Content Warning: Some images and content in this post contain depictions of the slaughter of animals
If animals survived the grueling journey to the Brighton abattoir complex (see Part I), and didn't escape and get shot to death (see Part II), they would find themselves in holding pens awaiting slaughter. In 1874 the complex included four slaughter facilities for cows and one for sheep. These were state-of-the-art at the time of their construction, with corpses hung along a rail and stored beneath a massive ice block to keep them cold.
In its early years, the abattoir complex slaughtered about 400,000 animals every year. Of these, about 67,000 were cows and steers, about 323,000 were sheep, and about 10,000 were calves.
Later in the 19th century, refrigerated rail cars allowed cow meat to be shipped east from places like Chicago. As a result, the need to slaughter live animals in Brighton declined continuously. By 1902 only about 30,000 cows and steers and about 100,000 sheep were being slaughtered each year at the complex.

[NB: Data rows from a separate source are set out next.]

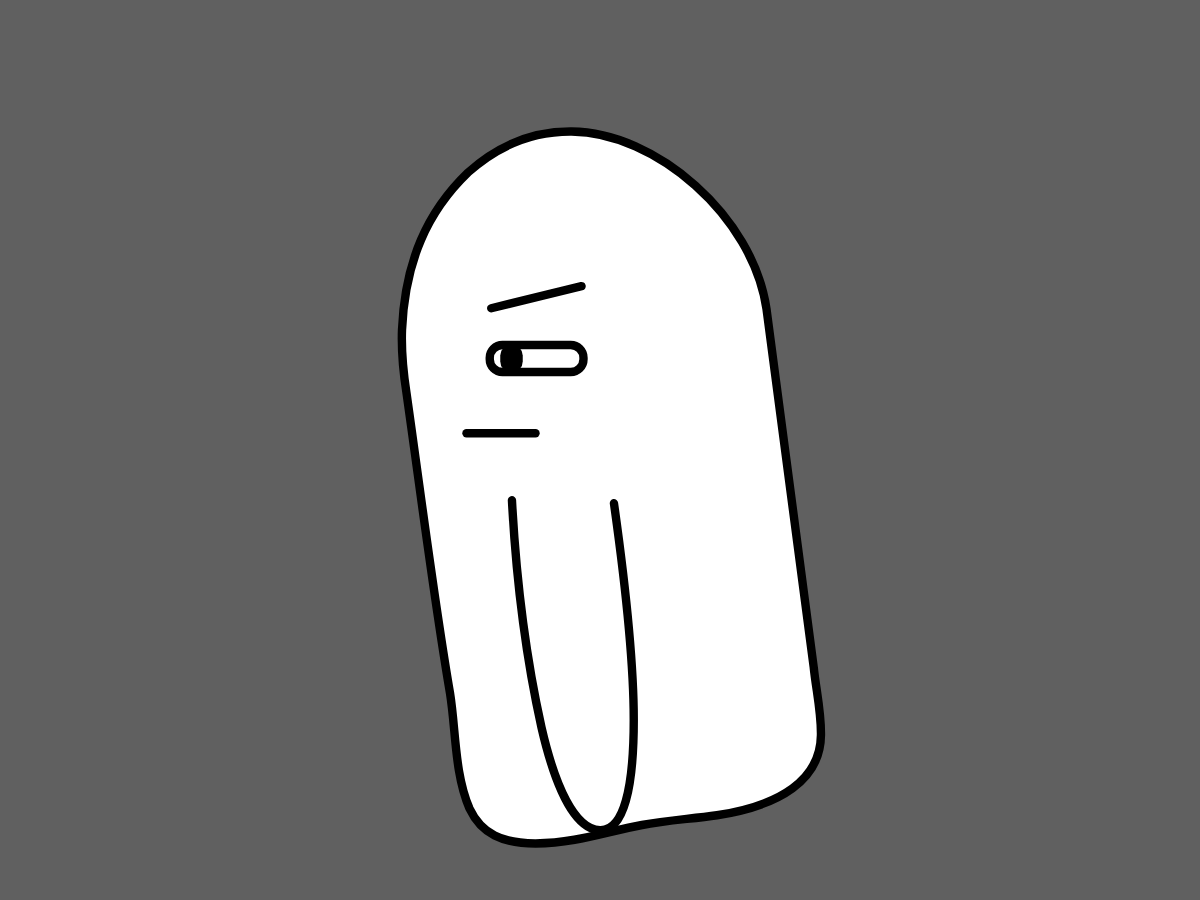
<!DOCTYPE html>
<html lang="en">
<head>
<meta charset="utf-8">
<title>Sceptical ghost</title>
<style>
  :root {
    --backdrop: #606060;
    --sheet: #ffffff;
    --ink: #000000;
  }
  html, body {
    margin: 0;
    padding: 0;
    overflow: hidden;
    background: var(--backdrop);
  }
  .stage {
    display: block;
    width: 1200px;
    height: 900px;
    background: var(--backdrop);
  }
  .outline {
    fill: none;
    stroke: var(--ink);
    stroke-width: 5.6;
    stroke-linecap: round;
    stroke-linejoin: round;
  }
  .body, .eye-white { fill: var(--sheet); }
  .pupil { fill: var(--ink); }
</style>
</head>
<body>
<svg class="stage" viewBox="0 0 800 600" role="img" aria-label="A white ghost-like figure with one narrowed eye, a raised brow and a flat mouth">
  <g class="ghost">
    <path class="outline body" d="M381 87.700 C437 88 502 144 511 206 L542.500 445 C544 460 547.500 474 547.300 490 C547 520 520 537 478 543.500 C460 546 444 547 428 550 C404 554.500 384 562 357 562.300 C335 562.300 321 556 313 539 C303 516 304 487 300 462 C290 404 282 340 271 262 C268.500 246 267.500 234 268 220 C270 174 285 141 312 115 C332 97 354 87.500 381 87.700 Z"/>
    <path class="outline arm" d="M341.300 333.500 C344 384 351 440 361 485 C370 524 383 553 400 553.500 C416 554 422.500 525 422.500 480 C422.500 436 416 383 409.300 335.500"/>
    <g class="face">
      <path class="outline brow" d="M327.500 205.500 L387.700 190.800"/>
      <rect class="outline eye-white" x="326.500" y="230" width="62.500" height="18" rx="8.500"/>
      <rect class="pupil" x="333.500" y="230" width="15" height="18" rx="7"/>
      <path class="outline mouth" d="M311 288.800 H357"/>
    </g>
  </g>
</svg>
</body>
</html>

These may sound like big numbers, but remember that according to the US Department of Agriculture, in 2019 the US slaughtered about 33.6 million cows, 609,000 calves, 130 million pigs, 2.4 million sheep, 227.6 million turkeys, and 9.3 billion (yes, billion) chickens.
Filth and Fury
As time passed, it became increasingly clear that the Brighton abattoir represented a real threat to the health and environment of the surrounding area. To understand why, let's take another look at the lower-left corner of that cross-section of the slaughterhouse:
As blood and other animal waste products came down the 'blood gutter' from the slaughter floor, they were supposed to be collected in tanks to go to the rendering house. Anything that didn't get collected would drain directly into the Charles River, conveniently located adjacent to the abattoir complex.
Pretty soon this made people angry. In 1892 a Dr. Wolcott from the State Board of Health called the pervasive smell of putrefying blood "inexpressibly offensive." He also blamed the abattoir for "'a large proportion of the filth that is so pervasive in the Charles river.'" The next year, the Board of Health demanded that the abattoir "send no sewage into the Charles."
The complex and its operators had a troubled relationship with sanitation. The abattoir was finally declared 'satisfactory' in its sanitation in 1907, after years of operating subpar. But just two years later the facility came under investigation when meat that had been condemned as unfit for consumption was absconded with and, presumably, sold to unwitting consumers.
And in 1946, Mayor Curley had to issue 'commands' to the abattoir complex to 'deodorize' for the sake of the residents of Brighton.
By the late 1950s, the Metropolitan District Commission effectively took over the land on which the abattoir complex sat. The slaughtering facilities were shut down, what became Soldiers Field Road and I-93 were routed through parts of the land, and the rest was developed into an 'industrial park'.
Today, industrial slaughter takes place far from Boston. The health and environmental impacts that are still generated by the raising and killing of animals for food are borne by faraway people (unless you count rising sea levels). And we certainly never have to deal with steers stampeding through the streets.
To learn more about animal slaughter, the meat industry, and their histories and impacts in the United States, take a look at some of the titles below from the BPL's collections.
And for a look at the individual potential of domestic food animals when given the chance for a 'natural' life, take a look at Allowed to Grow Old: